The Ministry of Finance has released the gazetted copy of the Foreign Exchange Management (Non-debt Instruments) (Fourth Amendment) Rules, 2021 (amendment rules). The amendment rules revise the Foreign Exchange Management (Non-debt Instruments) Rules, 2019, with effect from 12 October 2021, the date of publication in the Official Gazette.
Under the amendment rules, up to 100% of foreign direct investment will be permitted via the automatic route. This revision can apply to telecom infrastructure providers in category 1, which are basic, cellular and united access services, unified licence (access services), unified licence, national/international long distance, commercial v-sat, public mobile radio trunked services, global mobile personal communications services, all types of ISP licences, voicemail/audiotext/urban maintenance systems, resale of IPLC, mobile number portability services, infrastructure provider category 1 (for dark fibre, rights of way, duct spaces and towers), other providers and services as may be permitted by the Department of Telecommunications (DoT). However, licensing, security and other conditions, as prescribed by the DoT from time to time, will still apply, and the licensee and investors will still be obliged to comply with such conditions.
Foreign investment in telecom services will also be subject to the conditions of Press Note 3 of 2020 issued by the Department for Promotion of Industry and Internal Trade. According to Press Note 3, an entity being a country, which shares a land border with India or where the beneficial owner of an investment into India is situated in or is a citizen of any such country, can invest only under the government route.

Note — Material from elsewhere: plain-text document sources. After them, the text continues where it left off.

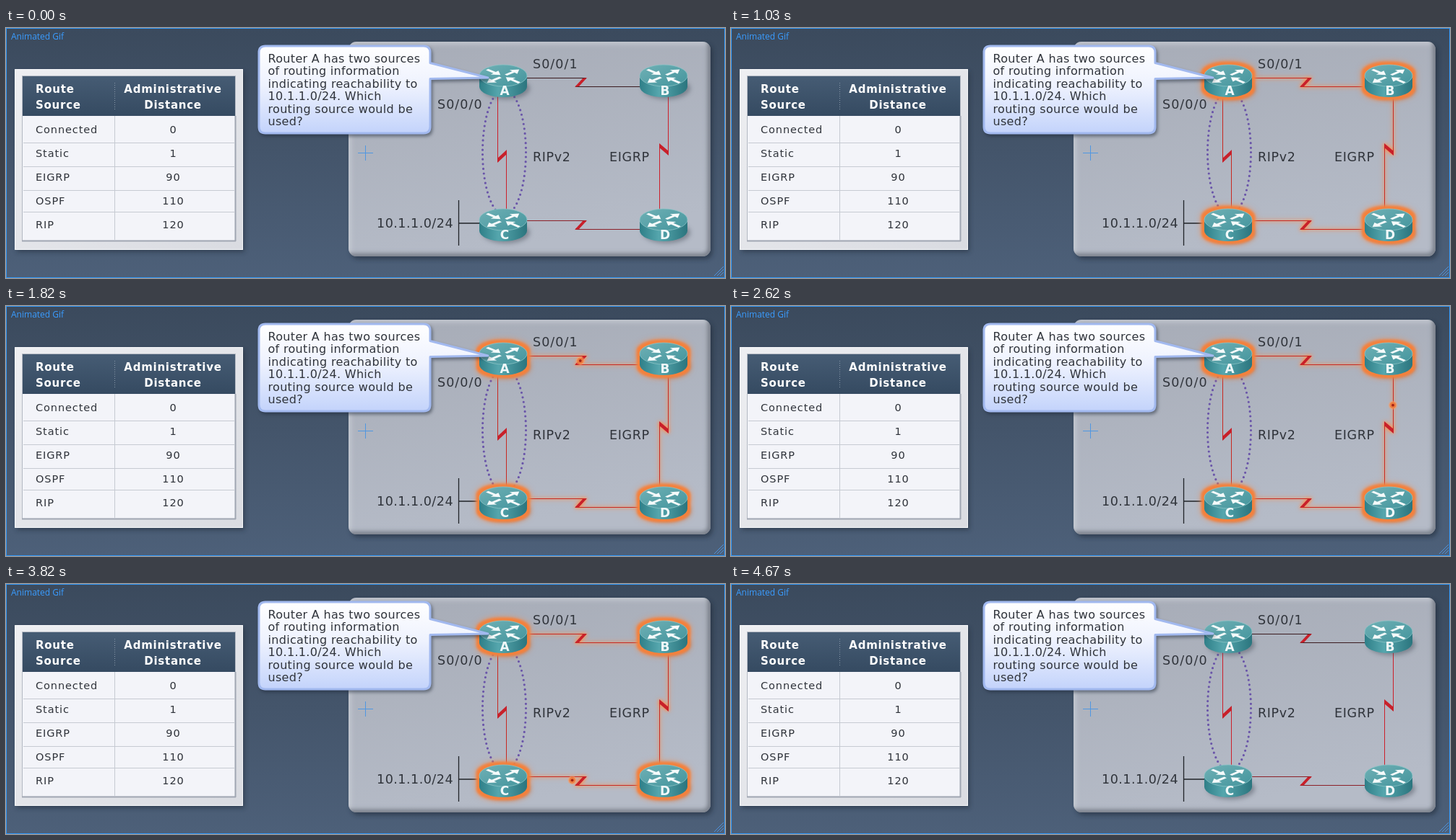
Recreate the animation shown at these times as an HTML page. Size 995x347 px, loop 5090 ms.

```html
<!DOCTYPE html>
<html lang="en">
<head>
<meta charset="utf-8">
<title>Administrative distance</title>
<style>
html, body { margin: 0; width: 100%; height: 100%; overflow: hidden; background: #435369; }
svg { display: block; width: 100vw; height: 100vh; }
text { font-family: "DejaVu Sans", sans-serif; fill: #30343b; }
.bold { font-weight: bold; font-size: 15px; letter-spacing: .75px; fill: #fff; }
.cell { font-size: 14.5px; letter-spacing: .9px; }
.label { font-size: 17.5px; letter-spacing: .65px; }
.port { letter-spacing: 1.05px; }
.bubble { font-size: 16px; letter-spacing: .32px; }
.mid { text-anchor: middle; }
.name { font-weight: bold; font-size: 17px; fill: #f0f8f9; text-anchor: middle; }
.title { font: 12px "Open Sans", sans-serif; fill: #3a9cff; }
.wire { fill: none; stroke: #cc1f2a; }
.bolt { fill: #c8202a; }
.dark { stroke: #3a1a1e; }
.dim { stroke: #8c2028; }
.glow .wire { stroke: #c82820; }
.glow .link { filter: drop-shadow(0 0 2px #ff8a48) drop-shadow(0 0 3px #f09a6c); }
.glow .router { filter: url(#halo); }
</style>
</head>
<body>
<svg id="stage" viewBox="0 0 995 347" preserveAspectRatio="none">
  <defs>
    <linearGradient id="back" x2="0" y2="1"><stop stop-color="#3b4a5d"/><stop offset="1" stop-color="#4d6079"/></linearGradient>
    <linearGradient id="panel" x2=".3" y2="1"><stop stop-color="#a7acb7"/><stop offset="1" stop-color="#b5bbc7"/></linearGradient>
    <linearGradient id="head" x2="0" y2="1"><stop stop-color="#465c74"/><stop offset="1" stop-color="#354a61"/></linearGradient>
    <linearGradient id="frame" x2="1" y2="1"><stop stop-color="#eeeff2"/><stop offset="1" stop-color="#d9dbe1"/></linearGradient>
    <linearGradient id="talk" x2="0" y2="1"><stop stop-color="#fff"/><stop offset=".45" stop-color="#eef2fe"/><stop offset="1" stop-color="#c3d3fb"/></linearGradient>
    <linearGradient id="side"><stop stop-color="#2f7f88"/><stop offset=".4" stop-color="#55a6ad"/><stop offset="1" stop-color="#2b757e"/></linearGradient>
    <linearGradient id="lid" x2="1" y2="1"><stop stop-color="#6fb0b5"/><stop offset="1" stop-color="#44959d"/></linearGradient>
    <filter id="soft" x="-20%" y="-20%" width="140%" height="140%"><feGaussianBlur stdDeviation="3"/></filter>
    <filter id="halo" x="-30%" y="-40%" width="160%" height="180%" color-interpolation-filters="sRGB">
      <feMorphology in="SourceAlpha" operator="dilate" radius="3.500" result="wide"/>
      <feGaussianBlur in="wide" stdDeviation="1.400" result="ring"/>
      <feGaussianBlur in="wide" stdDeviation="4" result="haze"/>
      <feFlood flood-color="#f4813c"/><feComposite in2="ring" operator="in" result="a"/>
      <feFlood flood-color="#f08a50" flood-opacity=".8"/><feComposite in2="haze" operator="in" result="b"/>
      <feMerge><feMergeNode in="b"/><feMergeNode in="a"/><feMergeNode in="SourceGraphic"/></feMerge>
    </filter>
    <clipPath id="inside"><rect x="474" y="19" width="501" height="298" rx="11"/></clipPath>
    <path id="arrow" d="M0-2.500H14V-8L25 0L14 8V2.500H0Z" fill="#f4fafa"/>
    <g id="body">
      <path d="M-33 0V15.500A33 14.500 0 0 0 33 15.500V0Z" fill="url(#side)"/>
      <ellipse rx="33" ry="15" fill="url(#lid)" stroke="#8cc4c7" stroke-width=".8"/>
      <g transform="translate(0 .8) scale(1 .46)">
        <use href="#arrow" transform="rotate(-42) translate(5 0)"/>
        <use href="#arrow" transform="rotate(138) translate(5 0)"/>
        <use href="#arrow" transform="rotate(222) translate(30 0) rotate(180)"/>
        <use href="#arrow" transform="rotate(42) translate(30 0) rotate(180)"/>
      </g>
    </g>
  </defs>

  <rect width="995" height="347" fill="url(#back)"/>
  <text class="title" x="7" y="16">Animated Gif</text>

  <g id="table">
    <rect x="15" y="61" width="315" height="250" fill="#1d2836" opacity=".5" filter="url(#soft)"/>
    <rect x="12.500" y="57.500" width="315" height="250" fill="url(#frame)" stroke="#f8f9fb"/>
    <rect x="22.500" y="66.500" width="295" height="229" fill="#f3f4f9" stroke="#b4b9c3"/>
    <path d="M22 295.500H318M317.500 122V296" stroke="#a0a6b2" stroke-width="2"/>
    <rect x="23" y="67" width="294" height="55" fill="url(#head)"/>
    <path d="M150.500 76V114" stroke="#8797a8" stroke-dasharray="1 2"/>
    <path d="M150.500 122V294M24 159.500H316M24 192.500H316M24 225.500H316M24 255.500H316" stroke="#c6cad2"/>
    <text class="bold" x="41" y="90">Route</text>
    <text class="bold" x="41" y="112">Source</text>
    <text class="bold mid" x="231" y="90">Administrative</text>
    <text class="bold mid" x="231" y="112">Distance</text>
  </g>

  <rect x="477" y="22" width="501" height="299" rx="11" fill="#1c2634" opacity=".55" filter="url(#soft)"/>
  <g clip-path="url(#inside)" fill="none" stroke-width="7">
    <rect x="474" y="19" width="501" height="298" fill="url(#panel)"/>
    <rect x="474" y="19" width="515" height="312" rx="11" stroke="#d0d4db" opacity=".7" filter="url(#soft)"/>
    <rect x="460" y="5" width="515" height="312" rx="11" stroke="#6d737e" filter="url(#soft)"/>
  </g>
  <path d="M487 173.500H508M497.500 163V184" stroke="#4f97e2"/>

  <g id="net">
    <g class="link">
      <path class="wire dark" d="M718 69.500H803L788 81.500H882"/>
      <path class="bolt" d="M804 69L798 70L787 82L793 81Z"/>
      <path class="wire" d="M916.500 92V176L904.500 162V254"/>
      <path class="bolt" d="M917 177V171L904 160V166Z"/>
      <path class="wire dim" d="M718 267.500H803L788 279.500H882"/>
      <path class="bolt" d="M804 267L798 268L787 280L793 279Z"/>
    </g>
    <path class="wire" d="M680.500 92V186L692.500 171V254"/>
    <path class="bolt" d="M680 187V181L693 169V175Z"/>
    <path d="M626.500 239V302M627 271H660" stroke="#202328" stroke-width="1.300"/>
    <ellipse cx="689.500" cy="172.500" rx="30" ry="87" fill="none" stroke="#6a55a9" stroke-width="3.200" stroke-linecap="round" stroke-dasharray="0 6.600"/>
    <g id="dot">
      <circle r="6" fill="#ff9a5c" opacity=".55"/>
      <circle r="4.300" fill="#ee7d40"/>
      <circle r="1.900" fill="#a52316"/>
    </g>
    <g id="routers"></g>
  </g>

  <text class="label port" x="729" y="56">S0/0/1</text>
  <text class="label port" x="597" y="112">S0/0/0</text>
  <text class="label" x="729" y="185">RIPv2</text>
  <text class="label" x="835" y="185">EIGRP</text>
  <text class="label" x="513" y="277" style="letter-spacing:.5px">10.1.1.0/24</text>

  <g id="bubble">
    <path d="M359 25H578Q587 25 587 34V48.500L667 69L587 70.500V137Q587 146 578 146H359Q350 146 350 137V34Q350 25 359 25Z"
      fill="url(#talk)" stroke="#a2b9ef" stroke-width="3" stroke-linejoin="round"
      style="filter:drop-shadow(2px 3px 2px #1c263680)"/>
  </g>

  <path d="M980 344L993 331M984 344L993 335M988 344L993 339" stroke="#4f93dc"/>
  <rect x=".5" y=".5" width="994" height="346" fill="none" stroke="#3397f5"/>
</svg>
<script>
const byId = id => document.getElementById(id);
const add = (id, markup) => byId(id).insertAdjacentHTML("beforeend", markup);

const rows = [["Connected", 0], ["Static", 1], ["EIGRP", 90], ["OSPF", 110], ["RIP", 120]];
rows.forEach(([source, distance], i) => {
  const y = 146 + 33 * i;
  add("table", `<text class="cell" x="41" y="${y}">${source}</text>
    <text class="cell mid" x="231.500" y="${y}">${distance}</text>`);
});

const question = ["Router A has two sources", "of routing information", "indicating reachability to",
  "10.1.1.0/24. Which", "routing source would be", "used?"];
question.forEach((line, i) =>
  add("bubble", `<text class="bubble" x="362.500" y="${48 + 17.4 * i}">${line}</text>`));

[["A", 688, 66], ["B", 910, 66], ["C", 688, 266], ["D", 910, 266]].forEach(([name, x, y]) =>
  add("routers", `<g transform="translate(${x} ${y})">
    <ellipse cx="4" cy="18" rx="33" ry="15" fill="#4c535f" opacity=".5" filter="url(#soft)"/>
    <use class="router" href="#body"/>
    <text class="name" x="2" y="27">${name}</text></g>`));

// The packet travels A, B, D, C and passes behind the routers.
const route = document.createElementNS("http://www.w3.org/2000/svg", "path");
route.setAttribute("d", "M690 69L795 76L916 81V162L905 175V279L795 273L690 267");

const LOOP = 5090, GLOW_ON = 1030, GLOW_OFF = 4670;
const hops = [1410, 1820, 2220, 2620, 3020, 3420, 3820, 4220];

function draw(now) {
  const t = now % LOOP;
  byId("net").classList.toggle("glow", t >= GLOW_ON && t < GLOW_OFF);
  const hop = hops.filter(h => t >= h).length - 1;
  const moving = hop >= 0 && hop < hops.length - 1;
  byId("dot").style.display = moving ? "" : "none";
  if (moving) {
    const p = route.getPointAtLength(16 + 89 * hop);
    byId("dot").setAttribute("transform", `translate(${p.x} ${p.y})`);
  }
}

const start = performance.now();
function tick() {
  draw(performance.now() - start);
  requestAnimationFrame(tick);
}
tick();
</script>
</body>
</html>
```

What does this mean for the telecom services sector? On 15 September 2021, the government cabinet introduced a total of nine structural reforms to ease the hardships that telecom service providers have been facing for over a decade and more so in the recent past. These reforms comprise the relaxation of the foreign direct investment limit in the telecom services sector as noted above, the declaration of a four-year moratorium on the payment of statutory dues, the rationalisation of the contentious calculation of the adjusted gross revenue and other financial and operational reforms.
The reforms are expected to help the financially dire state of the telecom services sector by creating an appealing market for the inflow of foreign investment into the sector. The reforms, especially in the new foreign direct investment regime, are likely to protect employment opportunities, ensure much-needed competition in the sector, result in consumers being offered the highest quality technology from all over the world, encourage investment, increase liquidity and reduce the financial burden on telecom service providers.
The relaxed foreign direct investment limit makes Indian telecom service provider companies attractive for foreign investors looking to own 100% of telecom services companies in India. Vodafone Idea and Bharti Airtel appear to be immediate possible beneficiaries of the reforms. The expectation from the new foreign direct investment regime is not just the revival of the debt ridden telecoms sector, but also the protection of consumer interests by providing affordable, quality technology like 5G networks that up to now have not been accessible to customers in India. This is because of the nascent stage of the ecosystem, high spectrum prices and the perilous state of the balance sheets of telecom service providers.
However, the jury is out on whether the telecom reforms, in particular the relaxation of foreign direct investment limits, will make the sector sustainable and competitive as well as attractive to foreign investment. The licensing and security conditions along with the Press Note 3 restrictions also impose high thresholds to cross for a new entrant in the sector. Therefore, the reforms could well pave the way for further consolidation in the sector, but without the involvement of new foreign entrants.
Jay Parikh is a partner and Ayushi Toshniwal is a senior associate at L&L Partners
Previously published in the India Business Law Journal